* Exercise aim *
Search the listing below for the string "shank" and copy every line where it occurs.

::: Given data

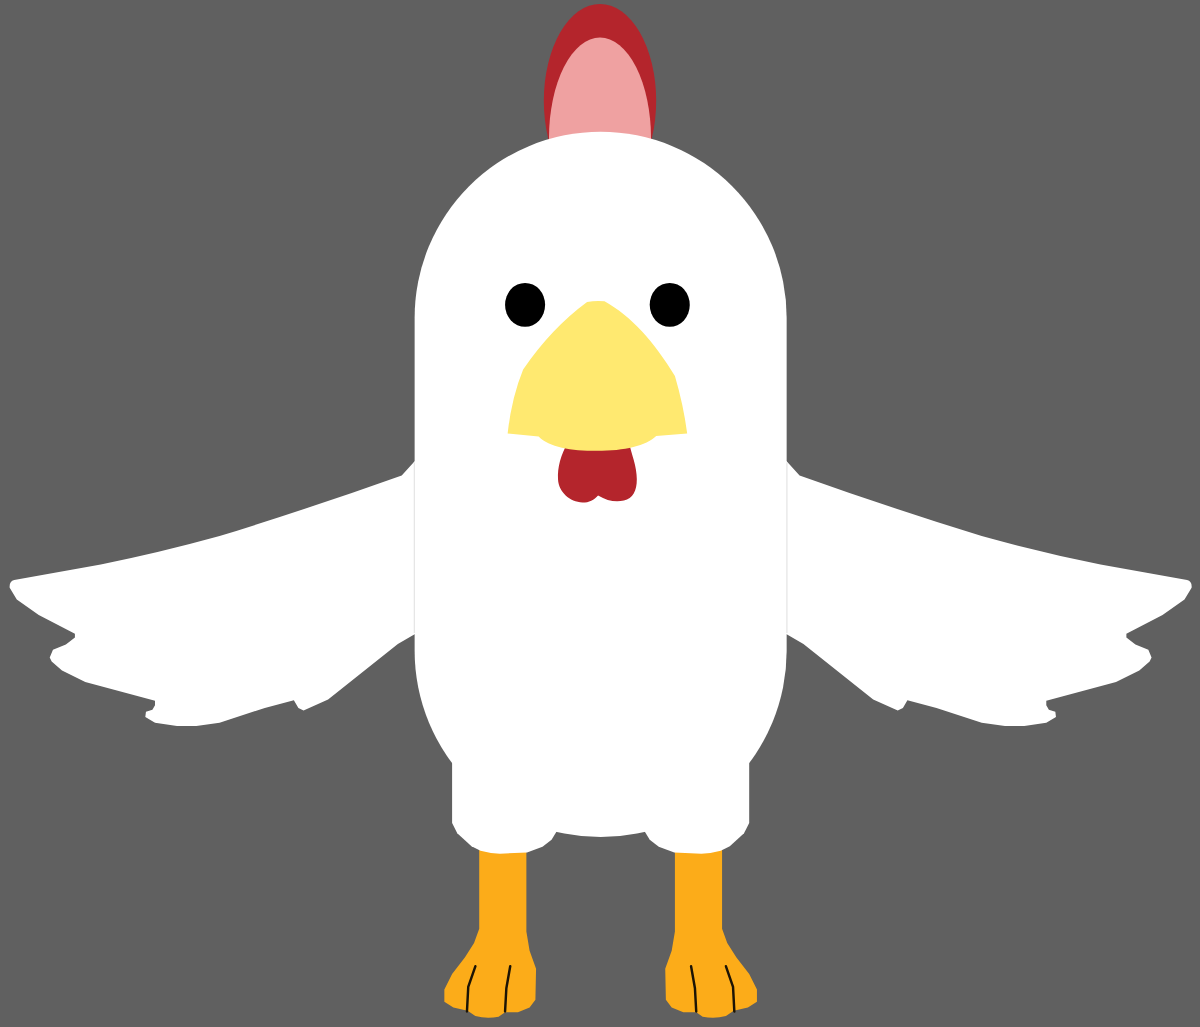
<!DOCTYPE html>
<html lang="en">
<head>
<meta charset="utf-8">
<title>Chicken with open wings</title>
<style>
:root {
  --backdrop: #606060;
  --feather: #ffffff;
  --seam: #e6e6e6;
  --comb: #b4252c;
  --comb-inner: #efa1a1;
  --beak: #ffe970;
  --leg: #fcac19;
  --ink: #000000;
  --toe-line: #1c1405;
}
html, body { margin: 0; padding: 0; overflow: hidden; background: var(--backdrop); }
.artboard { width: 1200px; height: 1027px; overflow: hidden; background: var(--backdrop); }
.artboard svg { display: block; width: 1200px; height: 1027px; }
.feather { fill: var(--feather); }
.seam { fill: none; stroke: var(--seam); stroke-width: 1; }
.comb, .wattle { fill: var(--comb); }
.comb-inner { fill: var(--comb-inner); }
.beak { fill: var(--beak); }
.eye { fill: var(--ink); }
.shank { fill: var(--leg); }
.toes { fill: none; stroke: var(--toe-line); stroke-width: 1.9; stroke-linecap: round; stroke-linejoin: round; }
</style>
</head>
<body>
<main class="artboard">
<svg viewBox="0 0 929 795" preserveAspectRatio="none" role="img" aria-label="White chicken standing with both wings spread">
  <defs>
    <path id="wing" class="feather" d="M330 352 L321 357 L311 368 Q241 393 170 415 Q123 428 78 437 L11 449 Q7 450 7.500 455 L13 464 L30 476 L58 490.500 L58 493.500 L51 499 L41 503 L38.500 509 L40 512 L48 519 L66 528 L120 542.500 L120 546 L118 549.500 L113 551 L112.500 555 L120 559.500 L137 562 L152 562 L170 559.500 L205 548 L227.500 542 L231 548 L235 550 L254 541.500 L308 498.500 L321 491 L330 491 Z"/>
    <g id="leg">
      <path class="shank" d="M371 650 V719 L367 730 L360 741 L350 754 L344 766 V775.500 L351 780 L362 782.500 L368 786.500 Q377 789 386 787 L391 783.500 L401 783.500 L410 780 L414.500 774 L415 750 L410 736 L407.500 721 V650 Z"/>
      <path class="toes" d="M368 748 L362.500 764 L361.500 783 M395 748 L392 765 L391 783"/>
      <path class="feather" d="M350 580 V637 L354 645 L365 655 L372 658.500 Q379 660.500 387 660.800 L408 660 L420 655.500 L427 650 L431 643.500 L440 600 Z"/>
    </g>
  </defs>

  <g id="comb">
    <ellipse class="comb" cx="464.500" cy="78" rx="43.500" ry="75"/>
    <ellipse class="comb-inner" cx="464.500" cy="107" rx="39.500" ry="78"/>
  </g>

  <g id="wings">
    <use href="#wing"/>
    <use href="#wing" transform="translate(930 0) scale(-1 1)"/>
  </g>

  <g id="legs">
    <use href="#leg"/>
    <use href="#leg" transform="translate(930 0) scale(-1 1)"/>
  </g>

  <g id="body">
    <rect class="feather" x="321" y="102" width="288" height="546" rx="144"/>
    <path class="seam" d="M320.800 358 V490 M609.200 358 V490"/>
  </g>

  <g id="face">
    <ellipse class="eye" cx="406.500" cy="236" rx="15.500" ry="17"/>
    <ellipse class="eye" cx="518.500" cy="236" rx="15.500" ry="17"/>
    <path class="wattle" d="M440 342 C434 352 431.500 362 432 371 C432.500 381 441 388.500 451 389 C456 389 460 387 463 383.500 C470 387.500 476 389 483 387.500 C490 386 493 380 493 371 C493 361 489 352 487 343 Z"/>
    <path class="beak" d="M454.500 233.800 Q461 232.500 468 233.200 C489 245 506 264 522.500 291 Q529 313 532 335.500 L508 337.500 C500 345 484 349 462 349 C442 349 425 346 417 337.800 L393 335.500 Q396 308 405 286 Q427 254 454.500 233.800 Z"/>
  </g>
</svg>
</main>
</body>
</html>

::::::
::: Given data

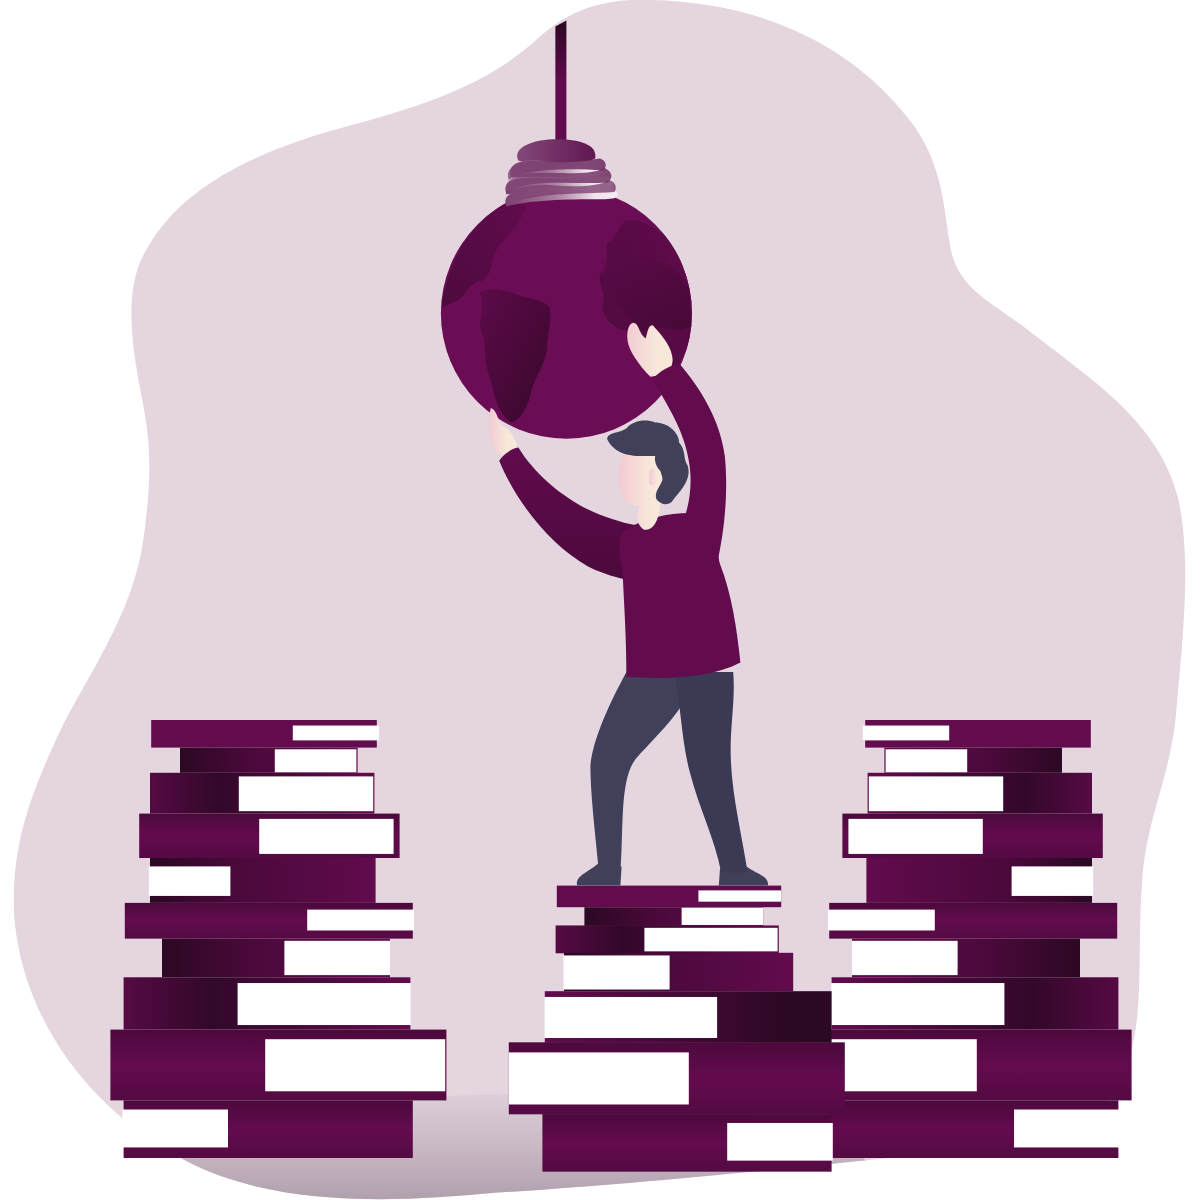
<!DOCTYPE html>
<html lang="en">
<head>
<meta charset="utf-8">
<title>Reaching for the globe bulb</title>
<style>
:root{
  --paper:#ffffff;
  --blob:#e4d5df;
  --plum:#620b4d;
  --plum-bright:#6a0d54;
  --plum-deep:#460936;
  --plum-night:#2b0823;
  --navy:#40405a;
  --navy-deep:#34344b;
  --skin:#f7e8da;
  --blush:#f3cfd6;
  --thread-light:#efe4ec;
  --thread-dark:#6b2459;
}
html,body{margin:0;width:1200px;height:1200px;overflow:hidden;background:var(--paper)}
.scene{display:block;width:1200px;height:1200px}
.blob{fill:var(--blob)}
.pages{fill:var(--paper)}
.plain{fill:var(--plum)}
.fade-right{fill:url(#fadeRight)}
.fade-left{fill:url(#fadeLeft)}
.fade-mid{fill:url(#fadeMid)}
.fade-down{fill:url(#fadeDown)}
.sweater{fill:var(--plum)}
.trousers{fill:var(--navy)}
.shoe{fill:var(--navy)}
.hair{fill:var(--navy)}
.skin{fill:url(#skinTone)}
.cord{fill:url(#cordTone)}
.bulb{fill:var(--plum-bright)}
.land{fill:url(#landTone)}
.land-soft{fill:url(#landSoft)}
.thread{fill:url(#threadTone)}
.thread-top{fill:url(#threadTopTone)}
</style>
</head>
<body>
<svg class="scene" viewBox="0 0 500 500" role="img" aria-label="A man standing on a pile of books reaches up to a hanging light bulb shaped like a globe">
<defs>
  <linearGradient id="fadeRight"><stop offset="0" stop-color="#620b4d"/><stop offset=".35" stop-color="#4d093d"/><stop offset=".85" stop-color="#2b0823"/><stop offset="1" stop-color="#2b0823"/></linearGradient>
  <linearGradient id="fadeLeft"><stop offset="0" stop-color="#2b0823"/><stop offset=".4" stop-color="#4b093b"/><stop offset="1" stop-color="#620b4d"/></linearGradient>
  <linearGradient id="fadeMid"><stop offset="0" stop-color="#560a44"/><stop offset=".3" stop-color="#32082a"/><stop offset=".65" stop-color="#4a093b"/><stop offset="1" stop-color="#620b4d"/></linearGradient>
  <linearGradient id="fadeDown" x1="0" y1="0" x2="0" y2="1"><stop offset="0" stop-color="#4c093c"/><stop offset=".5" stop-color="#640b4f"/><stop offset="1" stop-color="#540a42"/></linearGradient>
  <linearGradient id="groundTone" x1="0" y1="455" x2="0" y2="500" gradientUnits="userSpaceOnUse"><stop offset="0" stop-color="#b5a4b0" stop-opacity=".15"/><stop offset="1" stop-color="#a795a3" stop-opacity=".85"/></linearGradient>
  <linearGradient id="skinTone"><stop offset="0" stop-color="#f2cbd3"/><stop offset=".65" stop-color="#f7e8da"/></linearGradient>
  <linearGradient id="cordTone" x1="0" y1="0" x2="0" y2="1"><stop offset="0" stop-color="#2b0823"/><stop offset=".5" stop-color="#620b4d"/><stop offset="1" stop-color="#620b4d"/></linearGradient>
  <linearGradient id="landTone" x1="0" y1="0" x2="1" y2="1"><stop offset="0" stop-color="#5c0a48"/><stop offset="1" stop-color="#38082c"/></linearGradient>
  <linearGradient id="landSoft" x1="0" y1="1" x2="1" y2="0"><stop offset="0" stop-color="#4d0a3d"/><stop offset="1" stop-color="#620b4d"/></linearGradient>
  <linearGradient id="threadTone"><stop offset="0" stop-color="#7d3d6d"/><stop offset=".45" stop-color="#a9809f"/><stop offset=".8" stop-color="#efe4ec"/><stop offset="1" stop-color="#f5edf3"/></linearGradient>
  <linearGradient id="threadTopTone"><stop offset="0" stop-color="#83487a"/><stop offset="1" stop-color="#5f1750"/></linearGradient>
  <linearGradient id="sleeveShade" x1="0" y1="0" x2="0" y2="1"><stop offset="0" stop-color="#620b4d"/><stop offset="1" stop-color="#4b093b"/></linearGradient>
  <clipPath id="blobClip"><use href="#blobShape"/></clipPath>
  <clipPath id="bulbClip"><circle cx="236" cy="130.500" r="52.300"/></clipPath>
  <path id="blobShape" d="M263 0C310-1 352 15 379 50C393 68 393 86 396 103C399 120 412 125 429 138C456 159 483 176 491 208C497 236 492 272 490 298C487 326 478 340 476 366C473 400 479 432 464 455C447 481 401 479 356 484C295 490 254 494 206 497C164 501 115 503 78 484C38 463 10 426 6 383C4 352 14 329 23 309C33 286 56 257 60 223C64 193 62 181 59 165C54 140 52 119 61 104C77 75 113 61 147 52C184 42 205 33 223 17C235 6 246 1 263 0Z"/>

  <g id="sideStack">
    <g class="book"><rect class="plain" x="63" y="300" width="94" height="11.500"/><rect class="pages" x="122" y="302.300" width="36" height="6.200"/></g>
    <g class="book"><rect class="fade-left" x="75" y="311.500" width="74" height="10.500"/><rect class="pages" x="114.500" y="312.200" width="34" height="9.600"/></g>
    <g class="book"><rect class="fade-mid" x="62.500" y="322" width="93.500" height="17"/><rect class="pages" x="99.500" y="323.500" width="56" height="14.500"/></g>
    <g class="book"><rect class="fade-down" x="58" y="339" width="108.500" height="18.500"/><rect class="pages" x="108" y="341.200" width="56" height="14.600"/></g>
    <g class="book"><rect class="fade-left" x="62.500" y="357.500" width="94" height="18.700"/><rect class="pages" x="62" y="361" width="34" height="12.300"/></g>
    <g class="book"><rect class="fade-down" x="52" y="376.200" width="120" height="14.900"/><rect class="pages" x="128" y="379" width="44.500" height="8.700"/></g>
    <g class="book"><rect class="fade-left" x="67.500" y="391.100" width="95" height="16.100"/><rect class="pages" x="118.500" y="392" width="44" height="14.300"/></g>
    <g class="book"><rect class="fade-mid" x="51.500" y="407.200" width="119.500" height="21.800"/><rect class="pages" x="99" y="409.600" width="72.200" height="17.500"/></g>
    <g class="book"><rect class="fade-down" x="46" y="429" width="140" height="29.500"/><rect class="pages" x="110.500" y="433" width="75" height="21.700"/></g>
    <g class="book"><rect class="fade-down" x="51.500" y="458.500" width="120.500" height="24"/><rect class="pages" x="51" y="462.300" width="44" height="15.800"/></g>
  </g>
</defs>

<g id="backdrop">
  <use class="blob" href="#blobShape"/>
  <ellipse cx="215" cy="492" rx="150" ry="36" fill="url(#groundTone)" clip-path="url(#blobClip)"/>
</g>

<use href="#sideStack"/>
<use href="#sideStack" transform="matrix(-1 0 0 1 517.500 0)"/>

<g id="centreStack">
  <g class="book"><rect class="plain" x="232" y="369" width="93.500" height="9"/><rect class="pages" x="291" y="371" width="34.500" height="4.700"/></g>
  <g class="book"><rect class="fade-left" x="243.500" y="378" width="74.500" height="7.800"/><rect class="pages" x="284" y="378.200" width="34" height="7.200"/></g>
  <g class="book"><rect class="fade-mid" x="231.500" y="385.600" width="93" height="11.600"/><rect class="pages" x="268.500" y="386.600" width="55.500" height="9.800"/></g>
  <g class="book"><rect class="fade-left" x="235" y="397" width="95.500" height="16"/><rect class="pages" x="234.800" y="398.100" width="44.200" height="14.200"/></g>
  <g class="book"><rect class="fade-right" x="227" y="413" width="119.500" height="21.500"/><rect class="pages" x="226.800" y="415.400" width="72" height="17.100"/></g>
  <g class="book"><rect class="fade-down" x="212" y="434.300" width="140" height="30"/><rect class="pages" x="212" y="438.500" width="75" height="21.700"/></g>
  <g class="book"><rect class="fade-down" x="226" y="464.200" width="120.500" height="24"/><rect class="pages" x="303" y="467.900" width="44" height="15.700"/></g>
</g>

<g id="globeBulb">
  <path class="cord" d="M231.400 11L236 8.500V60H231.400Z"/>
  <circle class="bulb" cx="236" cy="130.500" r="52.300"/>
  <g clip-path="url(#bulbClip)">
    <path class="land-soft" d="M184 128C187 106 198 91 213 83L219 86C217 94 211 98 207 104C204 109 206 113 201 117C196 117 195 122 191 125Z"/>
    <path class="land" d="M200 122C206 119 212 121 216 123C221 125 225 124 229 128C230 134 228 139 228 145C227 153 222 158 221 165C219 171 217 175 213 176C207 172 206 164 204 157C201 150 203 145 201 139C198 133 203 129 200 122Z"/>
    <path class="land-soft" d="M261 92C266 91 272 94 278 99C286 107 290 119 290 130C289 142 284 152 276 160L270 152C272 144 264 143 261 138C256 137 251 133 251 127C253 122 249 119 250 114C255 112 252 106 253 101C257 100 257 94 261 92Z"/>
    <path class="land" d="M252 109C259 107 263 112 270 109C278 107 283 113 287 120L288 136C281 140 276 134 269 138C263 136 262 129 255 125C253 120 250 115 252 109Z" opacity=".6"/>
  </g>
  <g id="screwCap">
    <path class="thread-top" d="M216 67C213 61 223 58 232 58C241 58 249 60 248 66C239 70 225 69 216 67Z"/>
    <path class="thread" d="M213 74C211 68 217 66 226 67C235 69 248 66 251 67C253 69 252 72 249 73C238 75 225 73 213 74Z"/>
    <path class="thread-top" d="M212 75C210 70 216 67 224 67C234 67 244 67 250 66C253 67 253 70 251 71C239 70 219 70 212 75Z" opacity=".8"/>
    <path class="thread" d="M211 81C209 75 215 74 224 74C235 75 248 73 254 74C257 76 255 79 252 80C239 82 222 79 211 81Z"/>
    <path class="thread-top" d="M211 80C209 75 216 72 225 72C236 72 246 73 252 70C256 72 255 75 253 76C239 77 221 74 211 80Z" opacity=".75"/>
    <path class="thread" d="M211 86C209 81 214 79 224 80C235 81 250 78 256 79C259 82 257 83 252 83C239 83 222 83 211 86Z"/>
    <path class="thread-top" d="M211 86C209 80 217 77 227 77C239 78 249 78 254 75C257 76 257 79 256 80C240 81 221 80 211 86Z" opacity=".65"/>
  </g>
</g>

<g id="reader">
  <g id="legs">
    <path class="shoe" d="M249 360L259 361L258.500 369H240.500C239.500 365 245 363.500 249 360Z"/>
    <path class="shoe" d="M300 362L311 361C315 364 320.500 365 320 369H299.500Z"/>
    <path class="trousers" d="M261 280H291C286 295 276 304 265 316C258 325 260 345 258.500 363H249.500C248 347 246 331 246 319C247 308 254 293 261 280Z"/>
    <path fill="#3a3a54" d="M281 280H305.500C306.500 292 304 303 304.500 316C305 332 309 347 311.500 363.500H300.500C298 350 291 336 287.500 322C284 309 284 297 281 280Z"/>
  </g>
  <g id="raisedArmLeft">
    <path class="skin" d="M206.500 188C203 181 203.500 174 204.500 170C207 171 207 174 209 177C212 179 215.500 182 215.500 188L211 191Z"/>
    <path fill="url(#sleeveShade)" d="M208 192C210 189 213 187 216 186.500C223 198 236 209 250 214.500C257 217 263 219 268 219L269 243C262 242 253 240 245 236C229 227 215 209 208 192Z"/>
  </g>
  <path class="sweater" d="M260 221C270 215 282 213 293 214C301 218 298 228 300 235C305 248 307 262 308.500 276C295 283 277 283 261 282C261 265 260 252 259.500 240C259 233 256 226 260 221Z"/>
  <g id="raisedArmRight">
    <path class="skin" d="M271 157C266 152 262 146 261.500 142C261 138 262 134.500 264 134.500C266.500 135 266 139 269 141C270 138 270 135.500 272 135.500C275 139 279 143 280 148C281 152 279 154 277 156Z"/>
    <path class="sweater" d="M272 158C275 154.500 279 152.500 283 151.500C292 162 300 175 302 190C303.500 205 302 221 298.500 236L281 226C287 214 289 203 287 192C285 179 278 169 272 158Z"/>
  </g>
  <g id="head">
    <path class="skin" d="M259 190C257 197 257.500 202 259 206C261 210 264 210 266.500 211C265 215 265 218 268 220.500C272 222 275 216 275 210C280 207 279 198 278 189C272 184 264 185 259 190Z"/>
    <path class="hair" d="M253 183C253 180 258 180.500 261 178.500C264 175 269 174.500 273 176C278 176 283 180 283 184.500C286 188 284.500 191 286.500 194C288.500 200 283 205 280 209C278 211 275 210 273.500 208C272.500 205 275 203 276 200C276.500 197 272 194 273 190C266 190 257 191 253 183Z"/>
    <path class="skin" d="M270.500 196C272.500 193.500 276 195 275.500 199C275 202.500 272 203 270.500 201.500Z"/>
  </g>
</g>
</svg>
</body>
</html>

::::::

* Answer to the problem *
.shank { fill: var(--leg); }
      <path class="shank" d="M371 650 V719 L367 730 L360 741 L350 754 L344 766 V775.500 L351 780 L362 782.500 L368 786.500 Q377 789 386 787 L391 783.500 L401 783.500 L410 780 L414.500 774 L415 750 L410 736 L407.500 721 V650 Z"/>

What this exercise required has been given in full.